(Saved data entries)

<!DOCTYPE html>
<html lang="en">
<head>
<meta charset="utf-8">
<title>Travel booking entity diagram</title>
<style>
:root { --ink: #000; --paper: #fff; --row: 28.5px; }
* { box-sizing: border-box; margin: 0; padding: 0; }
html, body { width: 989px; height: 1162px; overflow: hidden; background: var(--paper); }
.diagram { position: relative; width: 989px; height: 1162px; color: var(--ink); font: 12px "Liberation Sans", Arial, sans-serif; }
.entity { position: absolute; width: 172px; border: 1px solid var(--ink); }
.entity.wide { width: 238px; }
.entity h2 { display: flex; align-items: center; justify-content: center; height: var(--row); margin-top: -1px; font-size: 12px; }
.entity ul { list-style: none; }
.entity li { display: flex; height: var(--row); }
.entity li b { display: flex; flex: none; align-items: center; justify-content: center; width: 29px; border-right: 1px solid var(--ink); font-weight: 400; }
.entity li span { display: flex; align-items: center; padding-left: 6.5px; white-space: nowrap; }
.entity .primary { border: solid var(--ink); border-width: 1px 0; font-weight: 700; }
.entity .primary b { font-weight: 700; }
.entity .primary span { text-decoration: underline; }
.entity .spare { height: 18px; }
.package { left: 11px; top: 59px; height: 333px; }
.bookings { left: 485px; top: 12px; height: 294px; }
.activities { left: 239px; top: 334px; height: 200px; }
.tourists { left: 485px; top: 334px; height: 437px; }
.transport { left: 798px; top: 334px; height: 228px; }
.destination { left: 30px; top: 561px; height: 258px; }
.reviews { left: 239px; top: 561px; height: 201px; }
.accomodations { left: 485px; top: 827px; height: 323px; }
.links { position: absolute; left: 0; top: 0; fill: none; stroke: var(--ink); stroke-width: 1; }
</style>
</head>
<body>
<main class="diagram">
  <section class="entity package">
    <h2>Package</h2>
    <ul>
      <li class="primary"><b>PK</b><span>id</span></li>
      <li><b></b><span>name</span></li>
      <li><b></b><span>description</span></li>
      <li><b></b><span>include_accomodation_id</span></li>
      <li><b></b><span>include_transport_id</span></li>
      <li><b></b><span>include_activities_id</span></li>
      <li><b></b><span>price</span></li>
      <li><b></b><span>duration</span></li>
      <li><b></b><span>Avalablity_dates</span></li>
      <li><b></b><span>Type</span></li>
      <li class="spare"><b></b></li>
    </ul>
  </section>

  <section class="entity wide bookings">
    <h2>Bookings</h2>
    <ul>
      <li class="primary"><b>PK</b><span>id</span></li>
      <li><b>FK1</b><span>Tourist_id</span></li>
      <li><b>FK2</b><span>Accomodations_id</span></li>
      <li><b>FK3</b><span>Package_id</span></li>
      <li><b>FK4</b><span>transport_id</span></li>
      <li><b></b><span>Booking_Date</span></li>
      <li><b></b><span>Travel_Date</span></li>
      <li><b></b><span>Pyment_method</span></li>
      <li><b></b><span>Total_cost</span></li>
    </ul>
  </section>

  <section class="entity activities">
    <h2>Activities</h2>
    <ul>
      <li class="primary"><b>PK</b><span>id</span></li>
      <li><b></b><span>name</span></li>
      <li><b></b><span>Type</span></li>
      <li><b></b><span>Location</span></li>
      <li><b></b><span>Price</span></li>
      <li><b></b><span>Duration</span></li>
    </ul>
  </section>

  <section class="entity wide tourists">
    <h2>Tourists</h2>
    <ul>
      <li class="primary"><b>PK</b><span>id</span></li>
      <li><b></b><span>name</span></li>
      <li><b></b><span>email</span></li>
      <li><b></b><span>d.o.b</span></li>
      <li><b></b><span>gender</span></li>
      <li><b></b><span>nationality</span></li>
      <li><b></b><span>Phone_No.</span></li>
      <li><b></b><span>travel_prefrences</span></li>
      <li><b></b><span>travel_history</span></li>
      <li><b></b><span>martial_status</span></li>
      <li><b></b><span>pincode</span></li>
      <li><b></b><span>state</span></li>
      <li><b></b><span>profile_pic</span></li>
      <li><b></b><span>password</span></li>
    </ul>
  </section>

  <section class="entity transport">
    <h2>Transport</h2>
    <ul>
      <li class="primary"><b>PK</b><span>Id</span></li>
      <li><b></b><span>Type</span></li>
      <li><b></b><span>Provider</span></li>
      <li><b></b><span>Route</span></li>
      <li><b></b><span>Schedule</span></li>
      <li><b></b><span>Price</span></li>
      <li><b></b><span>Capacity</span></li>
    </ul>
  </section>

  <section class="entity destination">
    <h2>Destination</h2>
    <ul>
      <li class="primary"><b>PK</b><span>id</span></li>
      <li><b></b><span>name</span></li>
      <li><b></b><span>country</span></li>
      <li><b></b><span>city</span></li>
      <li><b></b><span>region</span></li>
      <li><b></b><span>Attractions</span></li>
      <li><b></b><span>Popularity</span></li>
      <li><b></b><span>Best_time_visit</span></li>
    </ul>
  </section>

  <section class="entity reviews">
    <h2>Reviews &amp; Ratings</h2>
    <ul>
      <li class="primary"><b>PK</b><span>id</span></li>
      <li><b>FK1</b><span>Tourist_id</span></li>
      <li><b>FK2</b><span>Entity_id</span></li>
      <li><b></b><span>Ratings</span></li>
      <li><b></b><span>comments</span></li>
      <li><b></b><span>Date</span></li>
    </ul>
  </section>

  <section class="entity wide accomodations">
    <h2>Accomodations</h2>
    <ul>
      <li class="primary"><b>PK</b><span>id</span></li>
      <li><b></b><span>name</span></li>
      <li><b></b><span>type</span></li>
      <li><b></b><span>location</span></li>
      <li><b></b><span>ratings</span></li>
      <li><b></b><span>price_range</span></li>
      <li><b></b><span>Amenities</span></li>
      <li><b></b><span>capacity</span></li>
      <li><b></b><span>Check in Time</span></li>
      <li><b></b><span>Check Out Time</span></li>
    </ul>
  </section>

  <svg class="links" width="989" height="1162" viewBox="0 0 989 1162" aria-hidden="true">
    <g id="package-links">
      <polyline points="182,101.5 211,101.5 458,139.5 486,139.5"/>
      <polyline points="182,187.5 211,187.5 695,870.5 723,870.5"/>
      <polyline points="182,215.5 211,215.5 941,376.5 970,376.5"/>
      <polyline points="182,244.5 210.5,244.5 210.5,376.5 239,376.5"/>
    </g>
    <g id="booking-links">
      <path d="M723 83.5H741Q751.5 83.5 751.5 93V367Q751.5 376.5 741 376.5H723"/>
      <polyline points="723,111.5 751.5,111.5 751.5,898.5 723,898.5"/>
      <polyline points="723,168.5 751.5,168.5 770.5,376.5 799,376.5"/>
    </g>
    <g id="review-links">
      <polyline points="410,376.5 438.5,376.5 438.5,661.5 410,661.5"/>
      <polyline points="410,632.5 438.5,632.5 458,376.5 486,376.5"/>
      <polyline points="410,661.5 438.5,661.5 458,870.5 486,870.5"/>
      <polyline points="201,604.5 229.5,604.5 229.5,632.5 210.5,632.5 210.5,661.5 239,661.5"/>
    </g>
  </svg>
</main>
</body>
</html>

Directions for this task: Your task is to retype the records precisely as they stand.

Result for this task:
<!DOCTYPE html>
<html lang="en">
<head>
<meta charset="utf-8">
<title>Travel booking entity diagram</title>
<style>
:root { --ink: #000; --paper: #fff; --row: 28.5px; }
* { box-sizing: border-box; margin: 0; padding: 0; }
html, body { width: 989px; height: 1162px; overflow: hidden; background: var(--paper); }
.diagram { position: relative; width: 989px; height: 1162px; color: var(--ink); font: 12px "Liberation Sans", Arial, sans-serif; }
.entity { position: absolute; width: 172px; border: 1px solid var(--ink); }
.entity.wide { width: 238px; }
.entity h2 { display: flex; align-items: center; justify-content: center; height: var(--row); margin-top: -1px; font-size: 12px; }
.entity ul { list-style: none; }
.entity li { display: flex; height: var(--row); }
.entity li b { display: flex; flex: none; align-items: center; justify-content: center; width: 29px; border-right: 1px solid var(--ink); font-weight: 400; }
.entity li span { display: flex; align-items: center; padding-left: 6.5px; white-space: nowrap; }
.entity .primary { border: solid var(--ink); border-width: 1px 0; font-weight: 700; }
.entity .primary b { font-weight: 700; }
.entity .primary span { text-decoration: underline; }
.entity .spare { height: 18px; }
.package { left: 11px; top: 59px; height: 333px; }
.bookings { left: 485px; top: 12px; height: 294px; }
.activities { left: 239px; top: 334px; height: 200px; }
.tourists { left: 485px; top: 334px; height: 437px; }
.transport { left: 798px; top: 334px; height: 228px; }
.destination { left: 30px; top: 561px; height: 258px; }
.reviews { left: 239px; top: 561px; height: 201px; }
.accomodations { left: 485px; top: 827px; height: 323px; }
.links { position: absolute; left: 0; top: 0; fill: none; stroke: var(--ink); stroke-width: 1; }
</style>
</head>
<body>
<main class="diagram">
  <section class="entity package">
    <h2>Package</h2>
    <ul>
      <li class="primary"><b>PK</b><span>id</span></li>
      <li><b></b><span>name</span></li>
      <li><b></b><span>description</span></li>
      <li><b></b><span>include_accomodation_id</span></li>
      <li><b></b><span>include_transport_id</span></li>
      <li><b></b><span>include_activities_id</span></li>
      <li><b></b><span>price</span></li>
      <li><b></b><span>duration</span></li>
      <li><b></b><span>Avalablity_dates</span></li>
      <li><b></b><span>Type</span></li>
      <li class="spare"><b></b></li>
    </ul>
  </section>

  <section class="entity wide bookings">
    <h2>Bookings</h2>
    <ul>
      <li class="primary"><b>PK</b><span>id</span></li>
      <li><b>FK1</b><span>Tourist_id</span></li>
      <li><b>FK2</b><span>Accomodations_id</span></li>
      <li><b>FK3</b><span>Package_id</span></li>
      <li><b>FK4</b><span>transport_id</span></li>
      <li><b></b><span>Booking_Date</span></li>
      <li><b></b><span>Travel_Date</span></li>
      <li><b></b><span>Pyment_method</span></li>
      <li><b></b><span>Total_cost</span></li>
    </ul>
  </section>

  <section class="entity activities">
    <h2>Activities</h2>
    <ul>
      <li class="primary"><b>PK</b><span>id</span></li>
      <li><b></b><span>name</span></li>
      <li><b></b><span>Type</span></li>
      <li><b></b><span>Location</span></li>
      <li><b></b><span>Price</span></li>
      <li><b></b><span>Duration</span></li>
    </ul>
  </section>

  <section class="entity wide tourists">
    <h2>Tourists</h2>
    <ul>
      <li class="primary"><b>PK</b><span>id</span></li>
      <li><b></b><span>name</span></li>
      <li><b></b><span>email</span></li>
      <li><b></b><span>d.o.b</span></li>
      <li><b></b><span>gender</span></li>
      <li><b></b><span>nationality</span></li>
      <li><b></b><span>Phone_No.</span></li>
      <li><b></b><span>travel_prefrences</span></li>
      <li><b></b><span>travel_history</span></li>
      <li><b></b><span>martial_status</span></li>
      <li><b></b><span>pincode</span></li>
      <li><b></b><span>state</span></li>
      <li><b></b><span>profile_pic</span></li>
      <li><b></b><span>password</span></li>
    </ul>
  </section>

  <section class="entity transport">
    <h2>Transport</h2>
    <ul>
      <li class="primary"><b>PK</b><span>Id</span></li>
      <li><b></b><span>Type</span></li>
      <li><b></b><span>Provider</span></li>
      <li><b></b><span>Route</span></li>
      <li><b></b><span>Schedule</span></li>
      <li><b></b><span>Price</span></li>
      <li><b></b><span>Capacity</span></li>
    </ul>
  </section>

  <section class="entity destination">
    <h2>Destination</h2>
    <ul>
      <li class="primary"><b>PK</b><span>id</span></li>
      <li><b></b><span>name</span></li>
      <li><b></b><span>country</span></li>
      <li><b></b><span>city</span></li>
      <li><b></b><span>region</span></li>
      <li><b></b><span>Attractions</span></li>
      <li><b></b><span>Popularity</span></li>
      <li><b></b><span>Best_time_visit</span></li>
    </ul>
  </section>

  <section class="entity reviews">
    <h2>Reviews &amp; Ratings</h2>
    <ul>
      <li class="primary"><b>PK</b><span>id</span></li>
      <li><b>FK1</b><span>Tourist_id</span></li>
      <li><b>FK2</b><span>Entity_id</span></li>
      <li><b></b><span>Ratings</span></li>
      <li><b></b><span>comments</span></li>
      <li><b></b><span>Date</span></li>
    </ul>
  </section>

  <section class="entity wide accomodations">
    <h2>Accomodations</h2>
    <ul>
      <li class="primary"><b>PK</b><span>id</span></li>
      <li><b></b><span>name</span></li>
      <li><b></b><span>type</span></li>
      <li><b></b><span>location</span></li>
      <li><b></b><span>ratings</span></li>
      <li><b></b><span>price_range</span></li>
      <li><b></b><span>Amenities</span></li>
      <li><b></b><span>capacity</span></li>
      <li><b></b><span>Check in Time</span></li>
      <li><b></b><span>Check Out Time</span></li>
    </ul>
  </section>

  <svg class="links" width="989" height="1162" viewBox="0 0 989 1162" aria-hidden="true">
    <g id="package-links">
      <polyline points="182,101.5 211,101.5 458,139.5 486,139.5"/>
      <polyline points="182,187.5 211,187.5 695,870.5 723,870.5"/>
      <polyline points="182,215.5 211,215.5 941,376.5 970,376.5"/>
      <polyline points="182,244.5 210.5,244.5 210.5,376.5 239,376.5"/>
    </g>
    <g id="booking-links">
      <path d="M723 83.5H741Q751.5 83.5 751.5 93V367Q751.5 376.5 741 376.5H723"/>
      <polyline points="723,111.5 751.5,111.5 751.5,898.5 723,898.5"/>
      <polyline points="723,168.5 751.5,168.5 770.5,376.5 799,376.5"/>
    </g>
    <g id="review-links">
      <polyline points="410,376.5 438.5,376.5 438.5,661.5 410,661.5"/>
      <polyline points="410,632.5 438.5,632.5 458,376.5 486,376.5"/>
      <polyline points="410,661.5 438.5,661.5 458,870.5 486,870.5"/>
      <polyline points="201,604.5 229.5,604.5 229.5,632.5 210.5,632.5 210.5,661.5 239,661.5"/>
    </g>
  </svg>
</main>
</body>
</html>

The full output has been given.